Though the cast of characters here is large, including Israel Security Agency (Shin Bet) informants, Japanese businessmen, Arab olive growers, American donors, left-wing demonstrators, and teenage “Second Life” gamers, the book’s main protagonists are two brothers, Gabi and Roni Kupper, ex-kibbutzniks whose lives have led them each, for very different reasons, to seek refuge at Ma’aleh Hermesh C.
GABI, WHOSE short fuse and impulsive behavior have resulted in his estrangement from his wife and son, has found solace and hope of redemption in religion.
Roni, a former investment banker who made and lost a fortune in New York arrives at the door of Gabi’s trailer wheeling a suitcase containing all his worldly possessions. The brothers’ respective stories unfold over the course of the book as each struggles to make a fresh beginning and learn from past mistakes. In telling their stories, “The Hilltop” explores the way the political, the social and the personal come together to construct identity.
By attempting to depict the workings of an ideological community while homing in on the personal stories of its inhabitants, Gavron has taken on a complex challenge. His narrative lens shifts fluidly, zooming in on the deep-seated psychological motivations of individuals, and then panning out to depict key episodes in the life of the settlement.
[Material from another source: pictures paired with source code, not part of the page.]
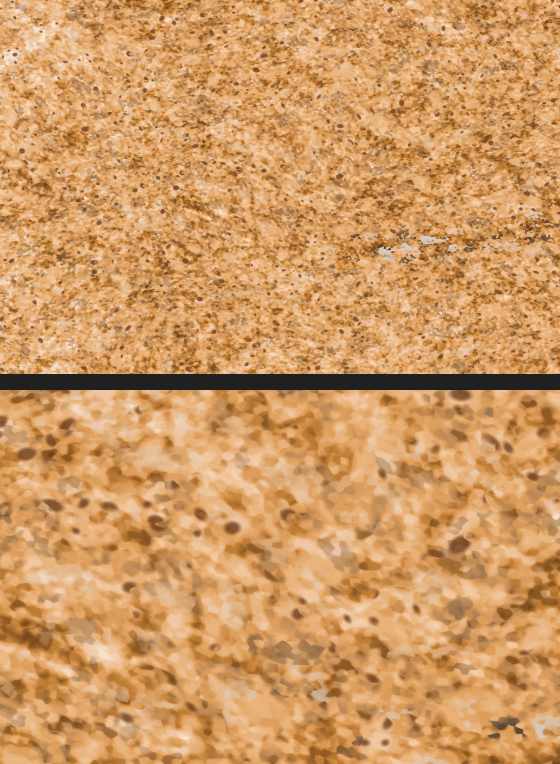
Top: the whole. Bottom: its middle third, enlarged.
A Shadertoy shader for this texture:

```glsl
// Golden granite: ochre grains, pale feldspar flakes, dark veins and specks.

vec3 hash3(vec2 cell) {
    vec3 q = vec3(dot(cell, vec2(127.1, 311.7)),
                  dot(cell, vec2(269.5, 183.3)),
                  dot(cell, vec2(419.2, 371.9)));
    return fract(sin(q) * 43758.545);
}

mat2 rotation(float angle) {
    float c = cos(angle), s = sin(angle);
    return mat2(c, s, -s, c);
}

// Cellular noise in -1..1 whose cells melt softly into each other.
float softCells(vec2 p) {
    vec2 total = vec2(0.0);
    for (int j = -1; j <= 1; j++)
    for (int i = -1; i <= 1; i++) {
        vec2 cell = floor(p) + vec2(i, j);
        vec3 rnd = hash3(cell);
        vec2 d = cell + rnd.xy - p;
        total += exp(-8.0 * dot(d, d)) * vec2(2.0 * rnd.z - 1.0, 1.0);
    }
    return total.x / total.y;
}

// Coverage of scattered, randomly turned ellipses; share = filled cells.
float flakes(vec2 p, float share, float edge) {
    float cover = 0.0;
    for (int j = -1; j <= 1; j++)
    for (int i = -1; i <= 1; i++) {
        vec2 cell = floor(p) + vec2(i, j);
        vec3 rnd = hash3(cell + 57.0);
        vec3 form = hash3(cell + 113.0);
        vec2 d = rotation(2.4 * form.x - 1.2) * (cell + 0.15 + 0.7 * rnd.xy - p);
        float radius = mix(0.14, 0.38, form.y * form.y);
        float dist = length(d * vec2(mix(0.6, 1.0, form.z), 1.2)) - radius;
        cover = max(cover, step(rnd.z, share) * (1.0 - smoothstep(-edge, edge, dist)));
    }
    return cover;
}

// Mineral colour for a tone measured in standard deviations from the middle.
vec3 mineral(float tone, float greyness) {
    vec3 brown = mix(vec3(0.75, 0.49, 0.21), vec3(0.75, 0.55, 0.35), greyness);
    vec3 c = mix(vec3(0.37, 0.23, 0.09), vec3(0.56, 0.35, 0.14), smoothstep(-2.9, -1.8, tone));
    c = mix(c, brown, smoothstep(-1.8, -0.8, tone));
    c = mix(c, vec3(0.87, 0.62, 0.36), smoothstep(-0.8, 0.0, tone));
    c = mix(c, vec3(0.91, 0.70, 0.48), smoothstep(0.0, 0.75, tone));
    c = mix(c, vec3(0.94, 0.78, 0.63), smoothstep(0.75, 1.6, tone));
    return mix(c, vec3(0.97, 0.89, 0.80), smoothstep(1.6, 2.8, tone));
}

void mainImage(out vec4 fragColor, in vec2 fragCoord) {
    vec2 p = fragCoord / iResolution.y;

    // Gentle flow that bends the grain
    vec2 flow = p + 0.012 * vec2(sin(9.0 * p.y + 3.0 * p.x), sin(7.0 * p.x + 2.0 * sin(5.0 * p.y)));
    vec2 grainSpace = rotation(0.12) * flow * vec2(0.75, 1.0);

    // Grain at several sizes
    float fine = softCells(grainSpace * 125.0);
    float dust = softCells(grainSpace * 190.0 + 31.0);
    float medium = softCells(grainSpace * 52.0 + 7.0);
    float coarse = softCells(grainSpace * 21.0 + 15.0);
    float cloud = softCells(rotation(0.45) * flow * vec2(3.0, 6.0) + 3.0);
    float tone = 1.05 * fine + 0.75 * dust + 0.85 * medium + 0.5 * coarse + 0.4 * cloud;

    // Paler left side and two bleached corners
    tone += 0.1 + 0.5 * exp(-5.0 * p.x);
    float bleach = exp(-90.0 * dot(p - vec2(0.07, 0.88), p - vec2(0.07, 0.88)))
                 + exp(-150.0 * dot(p - vec2(0.13, 0.02), p - vec2(0.13, 0.02)));
    tone += 1.3 * bleach * smoothstep(-0.5, 0.5, coarse + 0.4 * medium);

    // Pale flakes with ragged rims
    vec2 ragged = flow + 0.004 * vec2(medium, fine);
    float pale = max(flakes(ragged * 17.0, 0.5, 0.07),
                     0.8 * flakes(ragged * 31.0 + 9.0, 0.4, 0.1));
    tone = mix(tone, 1.2 + 0.4 * fine + 0.25 * medium, 0.72 * pale);

    // Dark clumps, gathered along a sagging vein
    float bend = p.x - 1.08;
    float sag = p.y - 0.345 - 0.4 * bend * bend + 0.02 * coarse;
    float vein = exp(-700.0 * sag * sag) * smoothstep(0.3, 0.5, p.x);
    float clump = smoothstep(0.25, 0.85, cloud + 0.35 * coarse);
    float streak = smoothstep(-0.3, 0.6, softCells(rotation(0.2) * flow * vec2(22.0, 60.0)) + 0.4 * fine);
    tone -= (1.0 * vein + 0.75 * clump) * streak * (1.0 - 0.7 * pale);

    float greyness = smoothstep(-0.2, 0.35, softCells(grainSpace * 34.0 + 77.0));
    vec3 color = mineral(tone, greyness);

    // Grey quartz and charcoal chips, mostly on the right of the vein
    float quartzZone = 0.25 + 0.75 * vein * smoothstep(0.6, 1.0, p.x);
    float quartz = softCells(grainSpace * vec2(38.0, 50.0) + 91.0) + 0.35 * dust;
    color = mix(color, vec3(0.84, 0.79, 0.75), quartzZone * smoothstep(0.5, 0.85, quartz));
    color = mix(color, vec3(0.33, 0.27, 0.23), quartzZone * smoothstep(0.55, 0.9, -quartz));

    // Tiny garnet specks
    float speck = flakes(flow * 46.0 + 20.0, 0.22, 0.12);
    color = mix(color, vec3(0.40, 0.20, 0.07), 0.75 * speck * smoothstep(-0.6, 0.3, fine + medium));

    fragColor = vec4(color, 1.0);
}
```
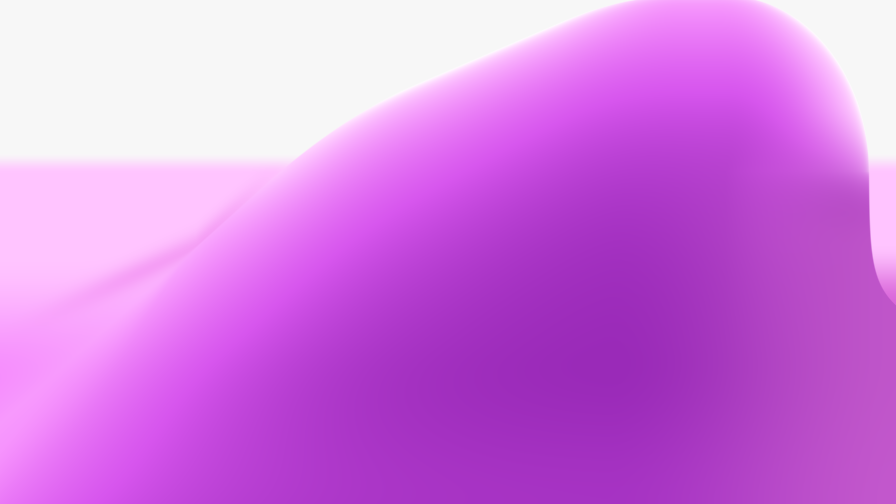
Reproduce this background procedurally as a Shadertoy shader.

```glsl
// A glossy violet hill swelling over a pale pink plain under a white sky.
#define SKY vec3(0.97)
#define PALE vec3(1.0, 0.77, 1.0)
#define HOT vec3(0.96, 0.54, 0.99)
#define VIOLET vec3(0.84, 0.33, 0.93)
#define DEEP vec3(0.59, 0.155, 0.71)
#define DUST vec3(0.79, 0.38, 0.81)
#define HORIZON 0.678
#define SHOULDER vec2(1.44, 0.66)
#define SHOULDER_RADII vec2(0.284, 0.348)
#define LIGHT_DEPTH 0.255

float smoothMin(float a, float b, float k) {
    float h = max(k - abs(a - b), 0.0) / k;
    return min(a, b) - 0.25 * k * h * h;
}

// Height of the left slope, bending twice up to the summit.
float slopeHeight(float x) {
    float foot = 0.576 + 0.90 * (x - 0.463);
    float back = 0.875 + 0.43 * (x - 0.926);
    float summit = SHOULDER.y + SHOULDER_RADII.y;
    return smoothMin(smoothMin(foot, back, 0.07), summit, 0.05);
}

// x: distance inside the outline, y: depth used for the lighting.
vec2 hillDepth(vec2 p) {
    if (p.x < SHOULDER.x) {
        float steepness = mix(0.74, 1.0, smoothstep(0.5, 1.25, p.x));
        return vec2((slopeHeight(p.x) - p.y) * steepness);
    }
    vec2 q = (p - SHOULDER) / SHOULDER_RADII;
    float cap = (1.0 - length(vec2(q.x, max(q.y, 0.0)))) * SHOULDER_RADII.y;
    float side = 1.724 + 0.054 * exp((0.394 - p.y) / 0.049) - p.x;
    return vec2(p.y > SHOULDER.y ? cap : side, cap + max(SHOULDER.y - p.y, 0.0));
}

// Plain with a soft horizon, a crease at the hill's foot and a shaded corner.
vec3 backdrop(vec2 p) {
    vec3 plain = mix(HOT, PALE, smoothstep(0.23, 0.5, p.y));
    float creaseLine = max(slopeHeight(p.x), 0.49 + 0.45 * (p.x - 0.347));
    float offset = (p.y - creaseLine) / 0.028;
    float crease = exp(-offset * offset) * smoothstep(0.0, 0.3, p.x)
                 * (1.0 - smoothstep(0.4, 0.58, p.x));
    plain = mix(plain, vec3(0.93, 0.5, 0.93), 0.55 * crease);
    float corner = smoothstep(1.6, 1.72, p.x) * (1.0 - smoothstep(0.39, 0.52, p.y));
    plain = mix(plain, vec3(0.85, 0.4, 0.85), corner);
    return mix(plain, SKY, smoothstep(HORIZON - 0.022, HORIZON + 0.02, p.y));
}

vec3 hillColor(vec2 p, float depth) {
    float d = max(depth, 0.0);
    float right = smoothstep(1.44, 1.7, p.x);
    float low = 1.0 - smoothstep(0.55, 0.8, p.y);
    float exposure = 1.0 - right * low;

    // Body: bright near the outline, deep in the core, lifted at the bottom.
    float light = exp(-pow(d / LIGHT_DEPTH, 1.3)) * exposure;
    light += 0.12 * (1.0 - smoothstep(0.0, 0.3, p.y));
    vec3 color = mix(DEEP, VIOLET, clamp(light * 2.0, 0.0, 1.0));
    color = mix(color, HOT, clamp(light * 2.0 - 1.0, 0.0, 1.0));

    // Dusty bounce light on the lower right.
    float bounce = smoothstep(1.2, 1.8, p.x) * (1.0 - smoothstep(0.5, 0.85, p.y));
    color = mix(color, DUST, 0.8 * bounce);

    // Rim glow, weakest over the summit, with a thin white outline.
    float leftRim = mix(0.4, 1.0, smoothstep(0.4, 0.65, p.x))
                  * (1.0 - 0.7 * smoothstep(1.1, 1.35, p.x));
    float strength = mix(leftRim, 1.0, smoothstep(1.42, 1.62, p.x)) * exposure;
    float rim = exp(-d / mix(0.045, 0.07, right)) * strength;
    color = mix(color, vec3(1.0, 0.84, 1.0), rim);
    float outline = exp(-d / 0.007) * strength * smoothstep(0.6, 0.8, p.x);
    return mix(color, vec3(1.0), 0.9 * outline);
}

void mainImage(out vec4 fragColor, in vec2 fragCoord) {
    vec2 p = fragCoord / iResolution.y;
    p.x *= (16.0 / 9.0) * iResolution.y / iResolution.x;
    vec2 depth = hillDepth(p);

    // The outline is crisp on the right and melts into the plain on the left.
    float softness = mix(0.12, 1.0 / iResolution.y, smoothstep(0.12, 0.4, p.x));
    float mask = smoothstep(-softness, softness, depth.x);
    fragColor = vec4(mix(backdrop(p), hillColor(p, depth.y), mask), 1.0);
}
```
Though Gavron himself comes from the opposite side of the ideological and religious spectrum, he has succeeded in conveying the worldview of religious right-wing Jews while refraining from passing judgment on their choices and actions. He rejects the temptation, which one senses he felt, to directly express his deep disapproval of the settlement project, and instead portrays, from a wry yet insightful perspective, the way the community manages to survive.
For Ma’aleh Hermesh C exists under constant threat from all corners – from evacuation to the forces of nature to the constant circle of violence with their Palestinian neighbors. To Gavron, Ma’aleh Hermesh C is something of a Phoenix, able to rise, fall, and pick itself up and start again, thanks to the ambivalence of the powers that be and the wiles, and determination, of its inhabitants.
In the final scene of the book, after the authorities have finally implemented the evacuation and demolition of the outpost, we see Gabi, “leisurely knocking nails into planks of wood, which will be assembled on top of the other, and become walls, and thus resurrect his cabin…” This image, whether one finds it uplifting or infuriating, is an apt one for the West Bank outposts and those who go to live in them – “on a small hilltop, in the middle of nowhere, in the middle of everywhere.”